╭──
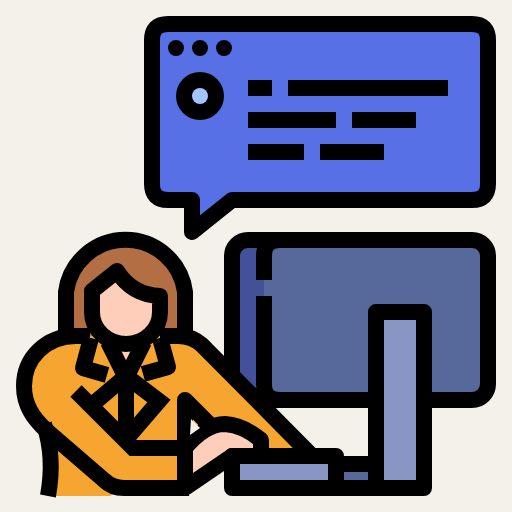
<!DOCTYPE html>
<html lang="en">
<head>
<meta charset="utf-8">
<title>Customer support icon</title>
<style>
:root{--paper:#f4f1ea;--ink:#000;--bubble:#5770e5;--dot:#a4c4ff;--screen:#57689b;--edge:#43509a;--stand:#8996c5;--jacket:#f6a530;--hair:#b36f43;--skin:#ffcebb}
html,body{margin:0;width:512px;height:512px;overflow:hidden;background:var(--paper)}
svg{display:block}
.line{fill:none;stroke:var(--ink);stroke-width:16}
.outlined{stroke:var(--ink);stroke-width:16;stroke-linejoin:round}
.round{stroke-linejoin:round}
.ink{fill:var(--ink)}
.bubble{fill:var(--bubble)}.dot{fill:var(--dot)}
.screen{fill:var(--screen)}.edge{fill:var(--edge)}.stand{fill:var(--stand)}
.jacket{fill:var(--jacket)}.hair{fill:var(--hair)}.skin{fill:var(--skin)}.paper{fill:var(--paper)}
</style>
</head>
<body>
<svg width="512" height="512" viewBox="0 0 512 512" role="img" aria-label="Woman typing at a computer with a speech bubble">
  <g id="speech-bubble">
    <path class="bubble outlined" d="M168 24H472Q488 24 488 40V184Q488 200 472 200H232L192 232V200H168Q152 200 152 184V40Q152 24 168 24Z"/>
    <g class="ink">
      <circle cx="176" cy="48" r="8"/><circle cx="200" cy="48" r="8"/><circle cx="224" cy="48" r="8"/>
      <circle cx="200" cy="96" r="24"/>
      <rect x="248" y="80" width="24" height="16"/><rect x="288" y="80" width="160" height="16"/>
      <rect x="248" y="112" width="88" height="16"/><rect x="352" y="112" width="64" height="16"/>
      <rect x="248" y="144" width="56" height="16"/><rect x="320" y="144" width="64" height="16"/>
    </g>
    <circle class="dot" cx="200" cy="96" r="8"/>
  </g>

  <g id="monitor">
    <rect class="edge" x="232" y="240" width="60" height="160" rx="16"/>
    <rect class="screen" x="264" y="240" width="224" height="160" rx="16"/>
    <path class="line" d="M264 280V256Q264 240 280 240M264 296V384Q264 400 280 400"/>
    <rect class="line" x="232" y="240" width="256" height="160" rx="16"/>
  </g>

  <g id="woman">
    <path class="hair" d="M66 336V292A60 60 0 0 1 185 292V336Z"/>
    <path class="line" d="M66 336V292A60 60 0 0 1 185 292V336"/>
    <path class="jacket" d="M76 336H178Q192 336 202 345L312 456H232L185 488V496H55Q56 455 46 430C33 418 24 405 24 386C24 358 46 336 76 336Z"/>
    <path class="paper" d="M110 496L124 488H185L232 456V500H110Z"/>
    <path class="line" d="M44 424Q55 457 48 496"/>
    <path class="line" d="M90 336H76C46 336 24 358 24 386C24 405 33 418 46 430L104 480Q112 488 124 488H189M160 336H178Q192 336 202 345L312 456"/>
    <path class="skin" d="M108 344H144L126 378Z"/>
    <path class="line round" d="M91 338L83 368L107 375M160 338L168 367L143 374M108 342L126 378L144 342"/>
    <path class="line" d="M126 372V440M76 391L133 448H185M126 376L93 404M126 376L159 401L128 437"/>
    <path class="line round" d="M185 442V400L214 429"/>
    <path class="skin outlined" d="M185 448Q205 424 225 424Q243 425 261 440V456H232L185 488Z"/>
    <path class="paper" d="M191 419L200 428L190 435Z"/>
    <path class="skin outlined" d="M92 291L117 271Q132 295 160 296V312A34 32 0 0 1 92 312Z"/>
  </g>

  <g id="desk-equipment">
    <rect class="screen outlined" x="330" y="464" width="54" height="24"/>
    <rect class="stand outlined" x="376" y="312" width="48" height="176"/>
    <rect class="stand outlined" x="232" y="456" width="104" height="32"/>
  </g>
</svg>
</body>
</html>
╰──
Work item:
Bring together every line in the entries that holds the string "height".

Solution to this exercise:
html,body{margin:0;width:512px;height:512px;overflow:hidden;background:var(--paper)}
<svg width="512" height="512" viewBox="0 0 512 512" role="img" aria-label="Woman typing at a computer with a speech bubble">
      <rect x="248" y="80" width="24" height="16"/><rect x="288" y="80" width="160" height="16"/>
      <rect x="248" y="112" width="88" height="16"/><rect x="352" y="112" width="64" height="16"/>
      <rect x="248" y="144" width="56" height="16"/><rect x="320" y="144" width="64" height="16"/>
    <rect class="edge" x="232" y="240" width="60" height="160" rx="16"/>
    <rect class="screen" x="264" y="240" width="224" height="160" rx="16"/>
    <rect class="line" x="232" y="240" width="256" height="160" rx="16"/>
    <rect class="screen outlined" x="330" y="464" width="54" height="24"/>
    <rect class="stand outlined" x="376" y="312" width="48" height="176"/>
    <rect class="stand outlined" x="232" y="456" width="104" height="32"/>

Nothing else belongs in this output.